The second problem is money – not how much visas cost, but how little goes to UK Treasury. VFS effectively holds a monopoly and working with the Home Office, has steadily increased complexity and paperwork to justify eye-watering fee increases. At least they have done us a favour by proving the high value people attach to UK visas. For instance, a technology expert (tier 2) on the “shortage occupations list” pays a visa fee of £1,200 plus a healthcare surcharge of £200 per year.
But that’s just the beginning. Due to the complexity of the paperwork, an entire visa consulting industry has sprung up, clustering around VFS offices in non-EU countries. They tell you exactly how to write your application and which documents will trigger acceptance or rejection. They exist to game the system. With their costs and other charges, and a UK immigration lawyer, the total can easily breach £4,000.

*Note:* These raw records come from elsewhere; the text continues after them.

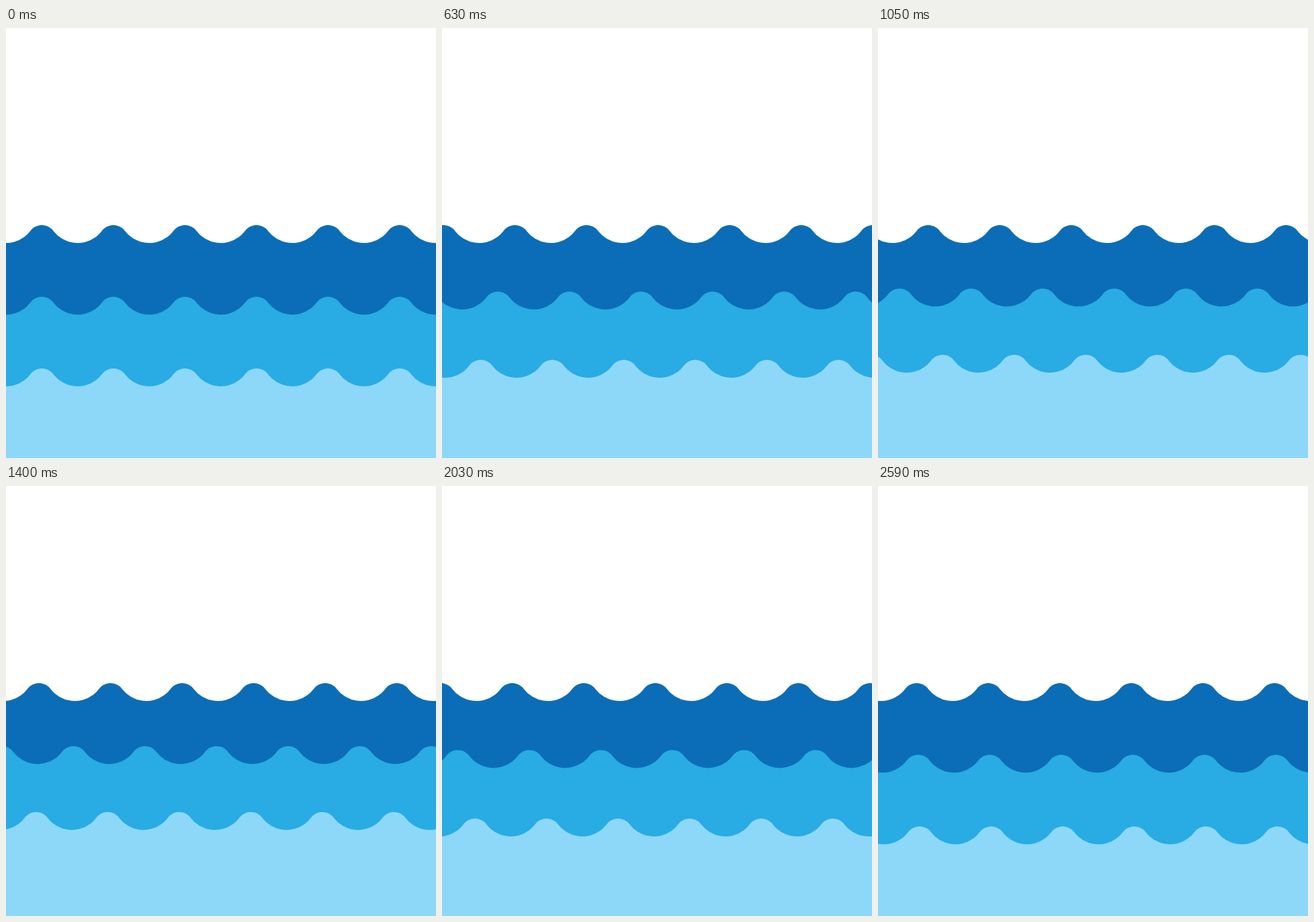
An HTML page with a canvas that plays this animation: 600x600 px, repeating every 2.62 s.

```html
<!DOCTYPE html>
<html lang="en">
<head>
<meta charset="utf-8">
<title>Waves</title>
<style>
  html, body { margin: 0; height: 100%; overflow: hidden; background: #fff; }
  canvas { display: block; }
</style>
</head>
<body>
<canvas id="sea" width="600" height="600"></canvas>
<script>
const ctx = document.getElementById('sea').getContext('2d');
const LOOP = 2620, HOLD = 70, TICKS = 50;
const PERIOD = 99.85, HEIGHT = 25;
const CREST_R = 20, TROUGH_R = 42.5;
const BEND = 2 * Math.atan(0.5); // arcs of crest and trough meet at this slope

const layers = [
  { color: '#0b6db7', top: 275, speed: 4, lift: 0 },
  { color: '#29abe4', top: 375, speed: 6, lift: 0.6 },
  { color: '#8dd8f8', top: 475, speed: 8, lift: 1 },
];

// Steady rise and fall with a rounded turn at the top
function swell(tick) {
  const v = Math.max(0, Math.min(tick, 49 - tick));
  return v < 16 ? v : v - (v - 16) ** 2 / 17;
}

function drawWave({ color, top, speed, lift }, tick) {
  const y = top - lift * swell(tick);
  const first = (50 + (100 - speed) * tick) % 100 - 2 * PERIOD;
  const up = -Math.PI / 2, down = Math.PI / 2;
  ctx.beginPath();
  for (let i = 0; i < 10; i++) {
    const x = first + i * PERIOD;
    ctx.arc(x, y + CREST_R, CREST_R, up - BEND, up + BEND);
    ctx.arc(x + PERIOD / 2, y + HEIGHT - TROUGH_R, TROUGH_R, down + BEND, down - BEND, true);
  }
  ctx.lineTo(900, 600);
  ctx.lineTo(-300, 600);
  ctx.fillStyle = color;
  ctx.fill();
}

function draw() {
  const time = Math.floor(performance.now() % LOOP / HOLD) * HOLD;
  const tick = Math.floor(time * TICKS / LOOP);
  ctx.clearRect(0, 0, 600, 600);
  for (const layer of layers) drawWave(layer, tick);
  requestAnimationFrame(draw);
}
draw();
</script>
</body>
</html>
```
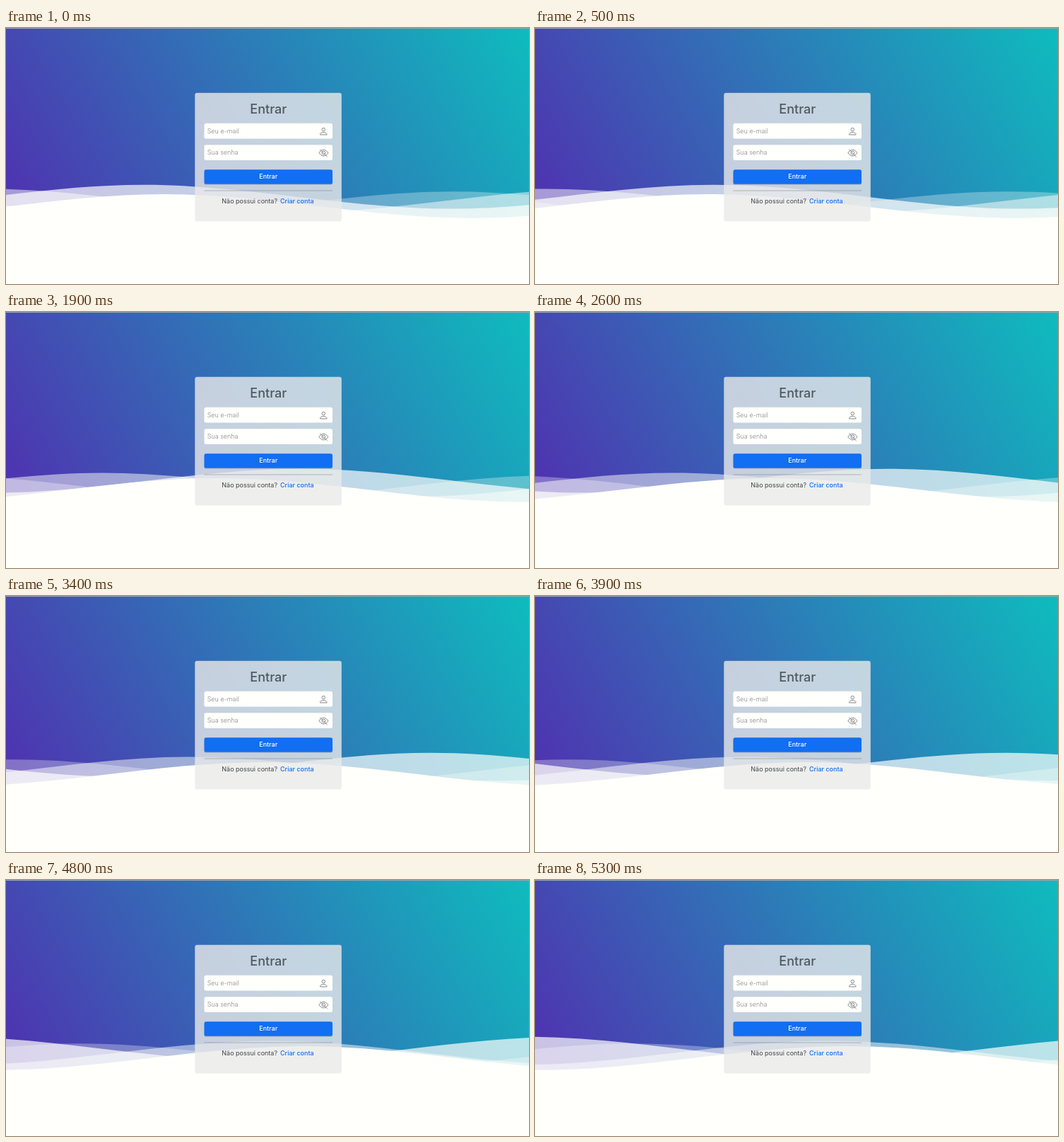
An HTML page that plays this animation: 740 px wide and 362 px high, repeating every 5.4 s.

```html
<!DOCTYPE html>
<html lang="pt-BR">
<head>
<meta charset="utf-8">
<title>Entrar</title>
<style>
  html, body { margin: 0; width: 100%; height: 100%; overflow: hidden; background: #fffffc; }
  svg { display: block; }
  text { font: 400 9px Inter, "Open Sans", sans-serif; }
  .mid { text-anchor: middle; }
  .hint { fill: #85888b; font-weight: 300; }
  .icon { fill: none; stroke: #808386; stroke-width: 1.1; }
</style>
</head>
<body>
<svg width="740" height="362" viewBox="0 0 740 362">
  <defs>
    <!-- 60deg gradient across a 740 x 271 box -->
    <linearGradient id="sky" gradientUnits="userSpaceOnUse" x1="33.8" y1="329.6" x2="706.2" y2="-58.6">
      <stop offset="0" stop-color="#5030b0"/>
      <stop offset="1" stop-color="#0ebcbe"/>
    </linearGradient>
    <path id="wave" d="M-160 44c30 0 58-18 88-18s58 18 88 18 58-18 88-18 58 18 88 18v44h-352z"/>
  </defs>

  <rect width="740" height="362" fill="#fffffc"/>
  <rect width="740" height="271" fill="url(#sky)"/>
  <rect width="740" height="1" fill="#9aa3ad"/>

  <g id="waves" fill="#fffffc" transform="translate(0 172.9) scale(4.9333 1.88)"></g>

  <rect x="267.3" y="91.8" width="207.5" height="181.7" rx="3" fill="#eaeaea" fill-opacity=".8"/>
  <text class="mid" x="371.3" y="121" fill="#4d5962" style="font-size:18px;font-weight:500">Entrar</text>

  <g fill="#fffffc">
    <rect x="280.5" y="134.8" width="181.5" height="21.7" rx="2.6"/>
    <rect x="280.5" y="165.2" width="181.5" height="21.7" rx="2.6"/>
  </g>
  <text class="hint" x="284.7" y="148.7">Seu e-mail</text>
  <text class="hint" x="284.7" y="179.2">Sua senha</text>

  <g class="icon" transform="translate(442.3 139.2) scale(.87)">
    <circle cx="8" cy="5" r="2.6"/>
    <path d="M2.5 13.5c0-2.6 2-4 5.500-4s5.500 1.400 5.500 4z" stroke-linejoin="round"/>
  </g>
  <g class="icon" transform="translate(442.400 169.600) scale(.87)">
    <path d="M.6 8C2 5.500 5 3 8 3s6 2.500 7.400 5C14 10.500 11 13 8 13S2 10.500.6 8z"/>
    <circle cx="8" cy="8" r="2.800"/>
    <path d="M2 2.400l12 12"/>
  </g>

  <rect x="280.5" y="201.3" width="181.5" height="20.7" rx="2.6" fill="#000" fill-opacity=".1"/>
  <rect x="280.5" y="200.2" width="181.5" height="20.6" rx="2.6" fill="#126ef2"/>
  <text class="mid" x="371.2" y="213.3" fill="#fffffc" style="font-weight:500">Entrar</text>

  <rect x="280.5" y="229.6" width="181.5" height=".8" fill="#50555a" fill-opacity=".45"/>
  <text x="305.300" y="248.200" fill="#40444a">Não possui conta?</text>
  <text x="388" y="248.200" fill="#126ef2" style="font-weight:500">Criar conta</text>
</svg>

<script>
const LOOP = 5400, STEP = 100, START = 53.07;

const waves = [
  { y: 0, alpha: 0.7, delay: 2, period: 7 },
  { y: 3, alpha: 0.5, delay: 3, period: 10 },
  { y: 5, alpha: 0.3, delay: 4, period: 13 },
  { y: 7, alpha: 1, delay: 5, period: 20 }
];

const group = document.getElementById('waves');
for (const w of waves) {
  w.node = document.createElementNS('http://www.w3.org/2000/svg', 'use');
  w.node.setAttribute('href', '#wave');
  w.node.setAttribute('fill-opacity', w.alpha);
  group.appendChild(w.node);
}

const bezier = (a, b, s) => 3 * (1 - s) ** 2 * s * a + 3 * (1 - s) * s * s * b + s ** 3;

// cubic-bezier(.55, .5, .45, .5)
function ease(p) {
  let lo = 0, hi = 1;
  for (let i = 0; i < 24; i++) {
    const mid = (lo + hi) / 2;
    if (bezier(0.55, 0.45, mid) < p) lo = mid; else hi = mid;
  }
  return bezier(0.5, 0.5, lo);
}

function draw(ms) {
  const sec = START + Math.floor(ms / STEP) * STEP / 1000;
  for (const w of waves) {
    const p = (sec + w.delay) / w.period % 1;
    const x = 48 - 90 + 175 * ease(p);
    w.node.setAttribute('transform', `translate(${x.toFixed(3)} ${w.y})`);
  }
}

function tick() {
  draw(performance.now() % LOOP);
  requestAnimationFrame(tick);
}
tick();
</script>
</body>
</html>
```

If the application is rejected for any reason, they (or the UK company/NHS paying) get nothing back. “Shortage occupation” visas have a monthly cap, leading to thousands being rejected recently. The only money received by the Treasury is the health surcharge and a fraction of the visa fee — though we don’t actually know what fraction. VFS doesn’t report its UK visa accounts separately and isn’t a UK company, it’s Swiss. We’re not alone — VFS now operates in many other countries. But we don’t need to follow the herd over the cliff.
The Hostile Environment laid bare
Talking to these visa consultants is revealing. They are the first to say that the Home Office uses its distance from applicants to treat them as numbers, and that the most irrelevant missing paper will justify rejection — not questions, outright rejections.
This mess is not an intended policy outcome – it has metastasised as a consequence of an arbitrary net migration target, outsourcing our interface with applicants, restricting student visas and capping visas for those we need the most. But it seems to have become a tool to reduce immigration numbers through painful attrition out of site of the UK electorate. This is the “hostile environment” at work.
Sajid Javid has made a good start as Home Secretary, relaxing caps for doctors and nurses that saw 2,360 visas for NHS doctors rejected in five months, while almost 10,000 doctors’ posts remained unfilled. However we still have a situation where thousands of high-skilled workers — the brightest and the best we hear so much about — are rejected due to caps.
How to fix it?
First, we need to regain control of the application interface and ditch VFS. Second, we must treat applicants as a potential asset, rather than pesky threats. The private sector is just as adept as defining unwanted customers as wanted ones. Often this is done through pricing. Thanks to high visa application costs, we know we can set the bar high rather than relying on potentially fraudulent documents to prove wealth.
If a certain visa is valued at £4,000, why doesn’t the UK government streamline the paperwork, negate the middlemen, charge that much and use it to fund public services? One stressed graduate student applicant gave me a simple solution. “My grandfather is paying my university and living costs. It’s taken four months to gather, translate and notarise paperwork proving our relationship and the income of three generations. Can’t they just ask us to pay upfront?”
Good point. Other countries have better system — the Malaysian government proves wealth by requiring a level of savings to be moved to a Malaysian fixed deposit which can be used by the government should visa conditions be broken (e.g. unpaid health bills, crime).
With EU net migration plummeting since the Brexit referendum, we need a non-EU immigration system that works for our economy and people. Either way, the Windrush debacle should be enough of a lesson to build a system which is fair, efficient and contributes to our prosperity.